*** Opening Material for this exercise ***
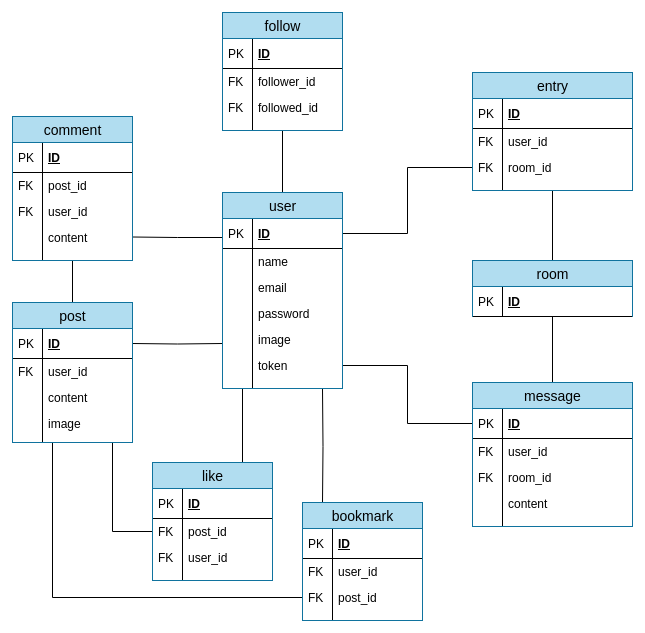
<!DOCTYPE html>
<html lang="en">
<head>
<meta charset="utf-8">
<title>Entity relationship diagram</title>
<style>
:root {
  --paper: #ffffff;
  --ink: #000000;
  --header: #b1ddf0;
  --outline: #10739e;
}
* { box-sizing: border-box; margin: 0; padding: 0; }
body { width: 645px; height: 633px; overflow: hidden; background: var(--paper); }
.diagram {
  position: relative;
  width: 645px;
  height: 633px;
  overflow: hidden;
  color: var(--ink);
  font-family: "Liberation Sans", Helvetica, Arial, sans-serif;
}
.relations { position: absolute; inset: 0; fill: none; stroke: var(--ink); stroke-width: 1; }
.entity {
  position: absolute;
  display: flex;
  flex-direction: column;
  width: 121px;
  border: 1px solid var(--outline);
  background: var(--paper);
}
.entity h2 {
  flex: none;
  height: 26px;
  border-bottom: 1px solid var(--outline);
  background: var(--header);
  font-size: 14px;
  font-weight: 400;
  line-height: 27px;
  text-align: center;
}
.fields {
  flex: 1;
  min-height: 0;
  list-style: none;
  font-size: 12px;
  background: linear-gradient(var(--ink), var(--ink)) 29px 0 / 1px 100% no-repeat;
}
.fields li { display: grid; grid-template-columns: 30px 1fr; height: 26px; line-height: 26px; }
.fields span { padding-left: 5px; white-space: nowrap; }
.fields .primary { height: 30px; line-height: 30px; border-bottom: 1px solid var(--ink); }
.primary span + span { font-weight: 700; text-decoration: underline; }

.follow { left: 222px; top: 12px; height: 119px; }
.entry { left: 472px; top: 72px; width: 161px; height: 119px; }
.comment { left: 12px; top: 116px; height: 145px; }
.user { left: 222px; top: 192px; height: 197px; }
.room { left: 472px; top: 260px; width: 161px; height: 57px; }
.post { left: 12px; top: 302px; height: 141px; }
.message { left: 472px; top: 382px; width: 161px; height: 145px; }
.like { left: 152px; top: 462px; height: 119px; }
.bookmark { left: 302px; top: 502px; height: 119px; }
</style>
</head>
<body>
<main class="diagram">
  <svg class="relations" width="645" height="633" viewBox="0 0 645 633" aria-hidden="true">
    <g transform="translate(.5 .5)">
      <path d="M282 130V192"/>
      <path d="M72 260V302"/>
      <path d="M132 236.5L177 237H222"/>
      <path d="M132 343L177 343.5L222 343"/>
      <path d="M242 388V462"/>
      <path d="M322 388L322.5 446L322 502"/>
      <path d="M112 442V531H152"/>
      <path d="M52 442V597H302"/>
      <path d="M342 233H407V167H472"/>
      <path d="M342 365H407V423H472"/>
      <path d="M552 190V260"/>
      <path d="M552 316V382"/>
    </g>
  </svg>

  <section class="entity follow">
    <h2>follow</h2>
    <ul class="fields">
      <li class="primary"><span>PK</span><span>ID</span></li>
      <li><span>FK</span><span>follower_id</span></li>
      <li><span>FK</span><span>followed_id</span></li>
    </ul>
  </section>

  <section class="entity entry">
    <h2>entry</h2>
    <ul class="fields">
      <li class="primary"><span>PK</span><span>ID</span></li>
      <li><span>FK</span><span>user_id</span></li>
      <li><span>FK</span><span>room_id</span></li>
    </ul>
  </section>

  <section class="entity comment">
    <h2>comment</h2>
    <ul class="fields">
      <li class="primary"><span>PK</span><span>ID</span></li>
      <li><span>FK</span><span>post_id</span></li>
      <li><span>FK</span><span>user_id</span></li>
      <li><span></span><span>content</span></li>
    </ul>
  </section>

  <section class="entity user">
    <h2>user</h2>
    <ul class="fields">
      <li class="primary"><span>PK</span><span>ID</span></li>
      <li><span></span><span>name</span></li>
      <li><span></span><span>email</span></li>
      <li><span></span><span>password</span></li>
      <li><span></span><span>image</span></li>
      <li><span></span><span>token</span></li>
    </ul>
  </section>

  <section class="entity room">
    <h2>room</h2>
    <ul class="fields">
      <li class="primary"><span>PK</span><span>ID</span></li>
    </ul>
  </section>

  <section class="entity post">
    <h2>post</h2>
    <ul class="fields">
      <li class="primary"><span>PK</span><span>ID</span></li>
      <li><span>FK</span><span>user_id</span></li>
      <li><span></span><span>content</span></li>
      <li><span></span><span>image</span></li>
    </ul>
  </section>

  <section class="entity message">
    <h2>message</h2>
    <ul class="fields">
      <li class="primary"><span>PK</span><span>ID</span></li>
      <li><span>FK</span><span>user_id</span></li>
      <li><span>FK</span><span>room_id</span></li>
      <li><span></span><span>content</span></li>
    </ul>
  </section>

  <section class="entity like">
    <h2>like</h2>
    <ul class="fields">
      <li class="primary"><span>PK</span><span>ID</span></li>
      <li><span>FK</span><span>post_id</span></li>
      <li><span>FK</span><span>user_id</span></li>
    </ul>
  </section>

  <section class="entity bookmark">
    <h2>bookmark</h2>
    <ul class="fields">
      <li class="primary"><span>PK</span><span>ID</span></li>
      <li><span>FK</span><span>user_id</span></li>
      <li><span>FK</span><span>post_id</span></li>
    </ul>
  </section>
</main>
</body>
</html>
*** Closing Material for this exercise ***
Task brief: Reproduce only the lines from the first line of the listing above up to and including the line that holds "Helvetica, Arial, sans-serif;". Omit the pictures.

Answer to this exercise:
<!DOCTYPE html>
<html lang="en">
<head>
<meta charset="utf-8">
<title>Entity relationship diagram</title>
<style>
:root {
  --paper: #ffffff;
  --ink: #000000;
  --header: #b1ddf0;
  --outline: #10739e;
}
* { box-sizing: border-box; margin: 0; padding: 0; }
body { width: 645px; height: 633px; overflow: hidden; background: var(--paper); }
.diagram {
  position: relative;
  width: 645px;
  height: 633px;
  overflow: hidden;
  color: var(--ink);
  font-family: "Liberation Sans", Helvetica, Arial, sans-serif;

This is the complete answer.